How Data Sharing Can Improve Frontline Talent Development
The research included in this report was made possible through funding by the Walmart Foundation. The findings, conclusions, and recommendations presented in this report are those of Digital Promise alone, and do not necessarily reflect the opinions of the Walmart Foundation.
Frontline workers, or the workers who interact directly with customers and provide services in industries like retail, healthcare, food service and hospitality, help make up the backbone of today’s workforce.
However, frontline workforce talent development presents numerous challenges. Frontline workers may not be receiving the education and training they need to advance in their careers and sustain gainful employment. They also likely do not have access to data regarding their own skills and learning, and do not know what skills employers seek in quality workers.
Today, Digital Promise, a nonprofit authorized by Congress to support comprehensive research and development of programs to advance innovation in education, launched “Tapping Data for Frontline Talent Development,” a new, interactive report that shares how the seamless and secure sharing of data is key to creating more effective learning and career pathways for frontline service workers.

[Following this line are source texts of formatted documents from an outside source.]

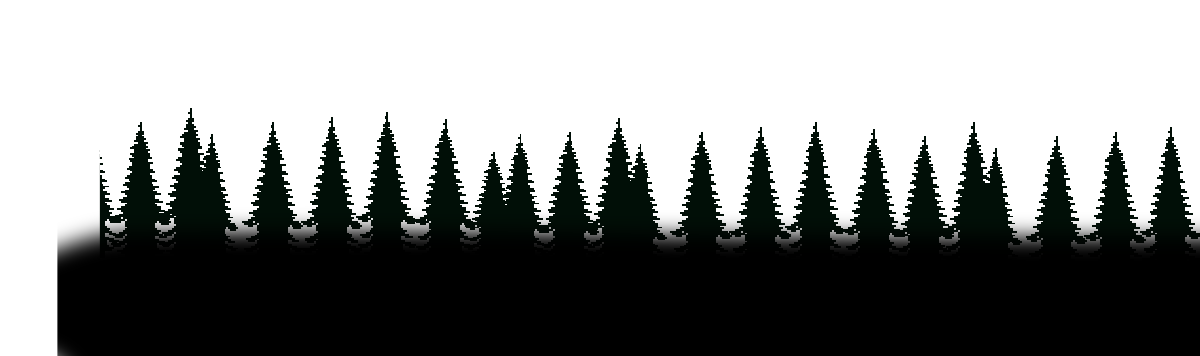
<!DOCTYPE html>
<html lang="en">
<head>
<meta charset="utf-8">
<title>Pine treeline</title>
<style>
:root { --sky: #ffffff; --pine: #010f07; --ground: #000000; }
html, body { margin: 0; padding: 0; background: var(--sky); overflow: hidden; }
.treeline { display: block; width: 1200px; height: 356px; background: var(--sky); }
.pine { fill: none; stroke: var(--pine); stroke-width: 1.08; }
.forest { shape-rendering: crispEdges; }
.ground { fill: var(--ground); }
</style>
</head>
<body>
<svg class="treeline" viewBox="0 0 1568 465" preserveAspectRatio="none" role="img" aria-label="Row of pixelated dark pine trees rising from soft black ground">
  <defs>
    <path id="pine" class="pine" d="M0 .5h1M0 1.5h1M-1 2.5h2M0 3.5h1M0 4.5h1M-1 5.5h3M-2 6.5h4M-1 7.5h2M-2 8.5h4M-2 9.5h5M-3 10.5h5M-1 11.5h5M-3 12.5h6M-4 13.5h8M-5 14.5h8M-3 15.5h8M-3 16.5h7M-5 17.5h10M-4 18.5h9M-3 19.5h9M-6 20.5h10M-5 21.5h9M-4 22.5h11M-4 23.5h9M-6 24.5h11M-7 25.5h12M-5 26.5h12M-4 27.5h12M-5 28.5h10M-7 29.5h13M-8 30.5h14M-6 31.5h14M-5 32.5h14M-8 33.5h14M-9 34.5h16M-7 35.5h17M-6 36.5h14M-8 37.5h15M-10 38.5h19M-8 39.5h19M-7 40.5h15M-9 41.5h17M-11 42.5h21M-10 43.5h22M-7 44.5h15M-8 45.5h17M-10 46.5h21M-12 47.5h23M-10 48.5h23M-9 49.5h19M-11 50.5h23M-13 51.5h24M-16 52.5h6M-9 52.5h23M-15 53.5h7M-7 53.5h22M-13 54.5h3M-8 54.5h17M10 54.5h6M-8 55.5h16M11 55.5h4M-8 56.5h16M-7 57.5h15M-8 58.5h17M-9 59.5h20M-11 60.5h21M-14 61.5h6M-7 61.5h19M-13 62.5h4M-8 62.5h16M10 62.5h4M-8 63.5h16M-9 64.5h19M-11 65.5h24M-15 66.5h7M-7 66.5h16M10 66.5h6M-14 67.5h4M-8 67.5h17M12 67.5h3M-8 68.5h17M-9 69.5h19M-12 70.5h25M-10 71.5h22M-8 72.5h16M-8 73.5h16M-8 74.5h16M-8 75.5h16"/>
    <g id="stand">
      <use href="#pine" transform="translate(183 159) scale(2.5 2.4)"/>
      <use href="#pine" transform="translate(248 141) scale(2.6 2.65)"/>
      <use href="#pine" transform="translate(276 175) scale(2.2 2.25)"/>
      <use href="#pine" transform="translate(356 159) scale(2.5)"/>
      <use href="#pine" transform="translate(433 153) scale(2.5 2.6)"/>
      <use href="#pine" transform="translate(505 147) scale(2.45 2.6)"/>
      <use href="#pine" transform="translate(581 156) scale(2.5)"/>
    </g>
    <g id="pine-pair">
      <use href="#pine" transform="translate(644 198) scale(2.3 1.85)"/>
      <use href="#pine" transform="translate(679 175) scale(2.3)"/>
    </g>
    <clipPath id="forest-edge"><rect x="130.5" y="0" width="1438" height="465"/></clipPath>
    <clipPath id="ground-edge"><rect x="75" y="0" width="1493" height="465"/></clipPath>
    <filter id="soft-edge" filterUnits="userSpaceOnUse" x="-100" y="200" width="1800" height="460">
      <feGaussianBlur stdDeviation="13"/>
    </filter>
  </defs>
  <g class="forest" clip-path="url(#forest-edge)">
    <use href="#pine-pair" x="-560" y="-13"/>
    <use href="#stand"/>
    <use href="#pine-pair"/>
    <use href="#stand" x="560" y="13"/>
    <use href="#stand" x="1024" y="19"/>
  </g>
  <g clip-path="url(#ground-edge)">
    <path class="ground" filter="url(#soft-edge)" d="M0 352C50 340 95 312 150 304C400 299 640 301 870 306C1120 308 1350 309 1650 309V620H112C110 490 98 456 0 453Z"/>
  </g>
</svg>
</body>
</html>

The research revealed that the current learning ecosystem that serves frontline workers—which includes stakeholders like education and training providers, funders, and employers—is complex, siloed, and removes agency from the worker.
Although many data types are collected, in today’s system much of the data is duplicative and rarely used to inform impact and long-term outcomes. The processes and systems in the ecosystem do not support the flow of data between stakeholders or frontline workers.
And yet, data sharing systems and collaborations are beginning to emerge as providers, funders, and employers recognize the power in data-driven decision-making and the benefits to data sharing. Not only can data sharing help to improve programs and services, it can create more personalized interventions for education providers supporting frontline workers, and it can also improve talent pipelines for employers.
In addition to providing three case studies with valuable examples of employers, a community, and a state focused on driving change based on data, this new report identifies key recommendations that have the potential to move the current system toward a more data-driven, collaborative, worker-centered learning ecosystem, including:
- Creating awareness and demand among stakeholders
- Ensuring equity and inclusion for workers/learners through access and awareness
- Creating data sharing resources
- Advocating for data standards
- Advocating for policies and incentives
- Spurring the creation of technology systems that enable data sharing/interoperability